_PROBLEM TO SOLVE_:
As you look over the data below, please find each line where the word "Inter" appears, then copy it.

Records excerpted from a collection
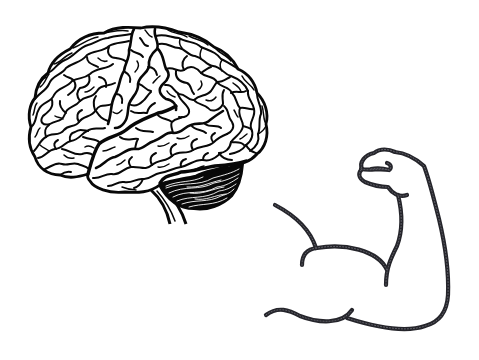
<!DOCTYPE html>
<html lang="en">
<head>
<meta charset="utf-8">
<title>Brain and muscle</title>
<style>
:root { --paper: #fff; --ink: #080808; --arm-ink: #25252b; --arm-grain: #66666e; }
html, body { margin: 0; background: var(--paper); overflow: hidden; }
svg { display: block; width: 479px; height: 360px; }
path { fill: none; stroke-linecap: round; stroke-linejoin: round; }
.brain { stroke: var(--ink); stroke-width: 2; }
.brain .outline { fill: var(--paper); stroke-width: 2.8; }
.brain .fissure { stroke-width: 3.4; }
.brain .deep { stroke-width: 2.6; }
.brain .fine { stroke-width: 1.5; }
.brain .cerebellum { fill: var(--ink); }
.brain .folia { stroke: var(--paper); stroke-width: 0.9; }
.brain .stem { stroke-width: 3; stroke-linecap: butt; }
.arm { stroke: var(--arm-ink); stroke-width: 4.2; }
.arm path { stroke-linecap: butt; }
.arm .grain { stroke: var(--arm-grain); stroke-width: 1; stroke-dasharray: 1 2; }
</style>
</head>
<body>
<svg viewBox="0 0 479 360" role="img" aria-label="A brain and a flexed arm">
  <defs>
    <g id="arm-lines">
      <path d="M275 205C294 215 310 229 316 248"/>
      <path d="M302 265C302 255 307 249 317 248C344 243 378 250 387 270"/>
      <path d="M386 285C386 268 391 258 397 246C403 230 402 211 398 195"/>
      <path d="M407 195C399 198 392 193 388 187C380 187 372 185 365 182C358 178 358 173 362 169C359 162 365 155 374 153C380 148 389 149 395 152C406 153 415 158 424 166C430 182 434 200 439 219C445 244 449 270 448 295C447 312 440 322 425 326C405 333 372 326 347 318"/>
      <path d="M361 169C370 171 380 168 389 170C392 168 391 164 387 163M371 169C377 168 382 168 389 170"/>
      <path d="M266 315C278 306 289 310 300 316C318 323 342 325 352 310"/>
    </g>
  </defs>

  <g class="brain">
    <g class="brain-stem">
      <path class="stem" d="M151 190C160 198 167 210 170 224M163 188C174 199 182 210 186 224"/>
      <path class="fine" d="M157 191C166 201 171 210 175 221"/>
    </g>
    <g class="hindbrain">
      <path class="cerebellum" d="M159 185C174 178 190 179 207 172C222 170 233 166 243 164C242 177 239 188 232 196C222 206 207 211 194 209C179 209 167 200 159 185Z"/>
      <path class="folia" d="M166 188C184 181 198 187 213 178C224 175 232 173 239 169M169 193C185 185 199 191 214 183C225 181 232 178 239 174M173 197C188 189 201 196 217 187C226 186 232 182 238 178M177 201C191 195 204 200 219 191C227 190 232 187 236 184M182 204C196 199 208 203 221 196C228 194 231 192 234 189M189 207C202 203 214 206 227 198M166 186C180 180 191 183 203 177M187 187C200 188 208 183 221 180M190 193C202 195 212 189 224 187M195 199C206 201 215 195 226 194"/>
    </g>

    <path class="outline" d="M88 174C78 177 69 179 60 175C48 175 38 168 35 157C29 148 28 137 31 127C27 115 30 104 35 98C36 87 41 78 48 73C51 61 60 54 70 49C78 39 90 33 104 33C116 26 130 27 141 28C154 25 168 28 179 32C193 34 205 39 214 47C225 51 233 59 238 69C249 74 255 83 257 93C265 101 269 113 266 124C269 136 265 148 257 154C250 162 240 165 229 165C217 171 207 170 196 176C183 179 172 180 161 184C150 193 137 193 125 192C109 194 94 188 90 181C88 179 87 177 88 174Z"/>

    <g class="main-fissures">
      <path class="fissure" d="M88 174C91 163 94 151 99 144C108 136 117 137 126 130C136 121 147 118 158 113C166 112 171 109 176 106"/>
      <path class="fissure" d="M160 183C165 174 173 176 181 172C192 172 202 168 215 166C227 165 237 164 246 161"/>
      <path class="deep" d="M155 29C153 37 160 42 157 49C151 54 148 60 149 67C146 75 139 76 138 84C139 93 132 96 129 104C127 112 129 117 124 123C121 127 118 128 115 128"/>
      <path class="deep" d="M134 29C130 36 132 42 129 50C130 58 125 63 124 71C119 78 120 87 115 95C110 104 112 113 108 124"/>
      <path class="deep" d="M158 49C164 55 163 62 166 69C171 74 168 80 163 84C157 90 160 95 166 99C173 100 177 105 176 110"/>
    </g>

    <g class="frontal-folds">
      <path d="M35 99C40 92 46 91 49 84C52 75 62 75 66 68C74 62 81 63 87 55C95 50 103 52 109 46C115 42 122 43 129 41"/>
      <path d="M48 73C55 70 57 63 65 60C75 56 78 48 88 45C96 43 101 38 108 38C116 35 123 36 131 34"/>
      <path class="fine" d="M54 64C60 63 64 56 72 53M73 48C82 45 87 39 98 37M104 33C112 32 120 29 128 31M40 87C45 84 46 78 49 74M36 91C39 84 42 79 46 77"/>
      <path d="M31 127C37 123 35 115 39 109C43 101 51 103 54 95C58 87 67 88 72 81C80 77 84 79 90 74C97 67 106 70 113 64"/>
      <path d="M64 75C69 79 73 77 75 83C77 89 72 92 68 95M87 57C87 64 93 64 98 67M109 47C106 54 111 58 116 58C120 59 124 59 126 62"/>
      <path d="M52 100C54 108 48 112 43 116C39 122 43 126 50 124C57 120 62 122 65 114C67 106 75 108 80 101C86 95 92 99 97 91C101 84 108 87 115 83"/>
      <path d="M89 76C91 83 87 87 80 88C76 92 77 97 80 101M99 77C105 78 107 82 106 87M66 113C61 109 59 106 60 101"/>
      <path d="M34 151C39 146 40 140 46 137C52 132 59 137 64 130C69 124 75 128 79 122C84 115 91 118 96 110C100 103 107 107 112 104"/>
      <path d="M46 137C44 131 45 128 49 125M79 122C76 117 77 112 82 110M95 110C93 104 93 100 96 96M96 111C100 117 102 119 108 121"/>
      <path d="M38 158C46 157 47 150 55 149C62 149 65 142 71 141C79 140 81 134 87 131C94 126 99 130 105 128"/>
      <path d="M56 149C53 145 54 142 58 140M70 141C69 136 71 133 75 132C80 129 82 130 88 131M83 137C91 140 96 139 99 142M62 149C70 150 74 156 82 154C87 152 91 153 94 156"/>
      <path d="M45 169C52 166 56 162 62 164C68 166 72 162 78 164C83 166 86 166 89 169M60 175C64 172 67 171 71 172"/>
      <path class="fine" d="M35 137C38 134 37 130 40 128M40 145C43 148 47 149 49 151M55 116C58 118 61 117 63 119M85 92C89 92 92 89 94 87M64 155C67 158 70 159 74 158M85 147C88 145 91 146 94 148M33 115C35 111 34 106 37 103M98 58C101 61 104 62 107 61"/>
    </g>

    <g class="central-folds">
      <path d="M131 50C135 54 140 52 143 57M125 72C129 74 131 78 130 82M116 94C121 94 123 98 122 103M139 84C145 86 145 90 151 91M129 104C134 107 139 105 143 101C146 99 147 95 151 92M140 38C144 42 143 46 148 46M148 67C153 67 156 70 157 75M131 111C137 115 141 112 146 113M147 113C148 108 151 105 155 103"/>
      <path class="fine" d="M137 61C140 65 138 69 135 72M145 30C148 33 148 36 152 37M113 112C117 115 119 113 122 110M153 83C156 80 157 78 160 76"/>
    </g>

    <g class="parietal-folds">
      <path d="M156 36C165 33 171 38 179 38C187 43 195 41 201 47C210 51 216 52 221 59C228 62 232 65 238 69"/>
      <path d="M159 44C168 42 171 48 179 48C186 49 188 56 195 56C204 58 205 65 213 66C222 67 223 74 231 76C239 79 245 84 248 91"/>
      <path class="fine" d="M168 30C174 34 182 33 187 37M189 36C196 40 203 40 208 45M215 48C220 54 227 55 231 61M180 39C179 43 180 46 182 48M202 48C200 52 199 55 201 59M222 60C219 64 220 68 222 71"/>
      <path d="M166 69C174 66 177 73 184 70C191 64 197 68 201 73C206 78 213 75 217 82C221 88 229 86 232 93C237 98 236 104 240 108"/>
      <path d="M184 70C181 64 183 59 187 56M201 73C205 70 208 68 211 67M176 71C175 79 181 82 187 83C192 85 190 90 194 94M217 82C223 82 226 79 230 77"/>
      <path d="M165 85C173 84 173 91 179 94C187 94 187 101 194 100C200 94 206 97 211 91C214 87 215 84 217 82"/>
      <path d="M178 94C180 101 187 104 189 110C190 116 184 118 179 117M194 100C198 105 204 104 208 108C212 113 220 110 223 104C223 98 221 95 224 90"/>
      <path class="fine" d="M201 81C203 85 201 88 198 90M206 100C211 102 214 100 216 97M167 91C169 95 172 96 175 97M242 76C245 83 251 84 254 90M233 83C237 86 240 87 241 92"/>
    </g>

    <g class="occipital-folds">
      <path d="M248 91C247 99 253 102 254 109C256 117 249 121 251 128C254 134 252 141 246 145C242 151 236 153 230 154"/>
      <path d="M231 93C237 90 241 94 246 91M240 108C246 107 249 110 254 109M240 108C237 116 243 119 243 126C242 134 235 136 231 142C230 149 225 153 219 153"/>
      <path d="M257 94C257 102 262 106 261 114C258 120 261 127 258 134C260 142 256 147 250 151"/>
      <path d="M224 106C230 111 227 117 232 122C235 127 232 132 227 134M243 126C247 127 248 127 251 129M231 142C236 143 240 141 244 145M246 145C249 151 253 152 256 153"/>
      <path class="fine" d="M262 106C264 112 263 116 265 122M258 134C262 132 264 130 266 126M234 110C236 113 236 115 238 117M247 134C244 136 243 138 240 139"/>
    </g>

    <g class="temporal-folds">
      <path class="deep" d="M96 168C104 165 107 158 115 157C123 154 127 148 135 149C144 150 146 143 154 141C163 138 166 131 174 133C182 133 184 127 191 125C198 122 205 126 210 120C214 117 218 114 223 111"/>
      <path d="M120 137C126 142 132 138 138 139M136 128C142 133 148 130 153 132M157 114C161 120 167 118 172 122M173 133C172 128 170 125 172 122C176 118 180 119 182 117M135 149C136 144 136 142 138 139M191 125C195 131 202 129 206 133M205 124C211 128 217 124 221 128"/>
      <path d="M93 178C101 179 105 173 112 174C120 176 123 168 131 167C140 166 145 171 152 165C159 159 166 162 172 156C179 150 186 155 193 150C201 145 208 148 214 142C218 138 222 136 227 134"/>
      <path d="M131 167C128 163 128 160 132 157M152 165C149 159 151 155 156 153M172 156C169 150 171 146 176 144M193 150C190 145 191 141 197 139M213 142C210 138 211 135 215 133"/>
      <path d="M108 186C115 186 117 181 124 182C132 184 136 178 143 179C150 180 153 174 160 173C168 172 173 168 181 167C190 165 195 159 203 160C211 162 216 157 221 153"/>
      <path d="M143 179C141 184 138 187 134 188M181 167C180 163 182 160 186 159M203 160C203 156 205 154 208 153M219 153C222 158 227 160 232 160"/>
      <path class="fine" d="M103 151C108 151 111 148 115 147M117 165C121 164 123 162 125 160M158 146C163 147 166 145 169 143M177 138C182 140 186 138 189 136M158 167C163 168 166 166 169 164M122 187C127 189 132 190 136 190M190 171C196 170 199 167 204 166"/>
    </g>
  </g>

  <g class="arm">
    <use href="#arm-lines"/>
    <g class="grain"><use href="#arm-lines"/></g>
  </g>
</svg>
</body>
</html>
...
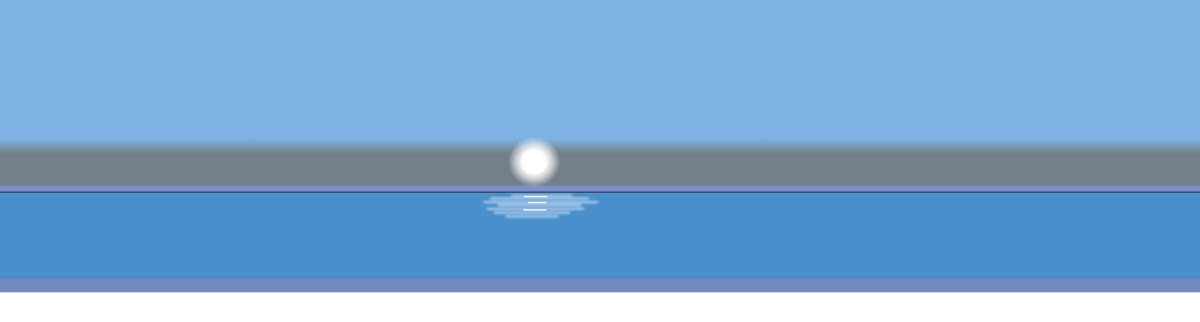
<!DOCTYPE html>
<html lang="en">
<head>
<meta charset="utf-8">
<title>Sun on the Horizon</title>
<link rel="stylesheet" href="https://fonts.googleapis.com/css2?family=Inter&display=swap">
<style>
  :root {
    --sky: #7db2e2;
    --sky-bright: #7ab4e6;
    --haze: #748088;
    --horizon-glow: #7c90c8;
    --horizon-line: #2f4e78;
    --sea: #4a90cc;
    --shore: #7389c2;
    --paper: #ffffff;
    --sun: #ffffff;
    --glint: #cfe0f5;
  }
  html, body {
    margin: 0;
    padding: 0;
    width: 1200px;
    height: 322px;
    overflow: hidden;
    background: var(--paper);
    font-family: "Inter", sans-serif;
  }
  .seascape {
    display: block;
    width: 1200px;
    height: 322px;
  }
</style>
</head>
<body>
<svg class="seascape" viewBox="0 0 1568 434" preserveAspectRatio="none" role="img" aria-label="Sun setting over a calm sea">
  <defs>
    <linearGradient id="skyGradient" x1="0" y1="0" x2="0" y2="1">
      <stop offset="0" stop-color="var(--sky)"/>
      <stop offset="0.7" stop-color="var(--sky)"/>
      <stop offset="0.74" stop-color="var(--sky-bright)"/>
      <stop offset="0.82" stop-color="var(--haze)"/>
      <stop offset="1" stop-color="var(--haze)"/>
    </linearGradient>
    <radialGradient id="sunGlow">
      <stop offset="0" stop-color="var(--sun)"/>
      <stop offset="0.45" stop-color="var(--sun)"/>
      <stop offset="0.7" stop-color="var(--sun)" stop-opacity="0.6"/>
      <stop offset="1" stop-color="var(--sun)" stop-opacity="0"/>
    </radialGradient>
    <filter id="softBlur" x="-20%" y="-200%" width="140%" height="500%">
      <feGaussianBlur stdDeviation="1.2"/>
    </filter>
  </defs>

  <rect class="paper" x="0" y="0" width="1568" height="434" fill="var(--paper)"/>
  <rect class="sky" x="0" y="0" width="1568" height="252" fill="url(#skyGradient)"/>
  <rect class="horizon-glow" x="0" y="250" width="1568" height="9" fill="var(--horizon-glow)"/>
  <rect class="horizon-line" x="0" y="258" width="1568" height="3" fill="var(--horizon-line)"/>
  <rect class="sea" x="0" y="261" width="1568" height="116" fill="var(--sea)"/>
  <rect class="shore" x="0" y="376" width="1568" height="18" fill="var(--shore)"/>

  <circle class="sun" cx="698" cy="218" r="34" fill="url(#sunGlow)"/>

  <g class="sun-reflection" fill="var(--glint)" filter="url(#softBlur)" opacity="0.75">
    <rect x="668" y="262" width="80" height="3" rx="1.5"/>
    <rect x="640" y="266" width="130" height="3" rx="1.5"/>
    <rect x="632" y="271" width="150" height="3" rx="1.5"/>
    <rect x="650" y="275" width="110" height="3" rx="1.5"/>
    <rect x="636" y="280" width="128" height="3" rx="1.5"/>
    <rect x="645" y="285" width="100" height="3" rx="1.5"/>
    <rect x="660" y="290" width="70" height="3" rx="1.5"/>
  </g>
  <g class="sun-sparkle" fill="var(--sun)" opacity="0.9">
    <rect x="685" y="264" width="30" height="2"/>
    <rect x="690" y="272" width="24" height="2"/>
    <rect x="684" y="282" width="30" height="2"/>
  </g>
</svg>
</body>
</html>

_WRITTEN RESPONSE_:
<link rel="stylesheet" href="https://fonts.googleapis.com/css2?family=Inter&display=swap">
    font-family: "Inter", sans-serif;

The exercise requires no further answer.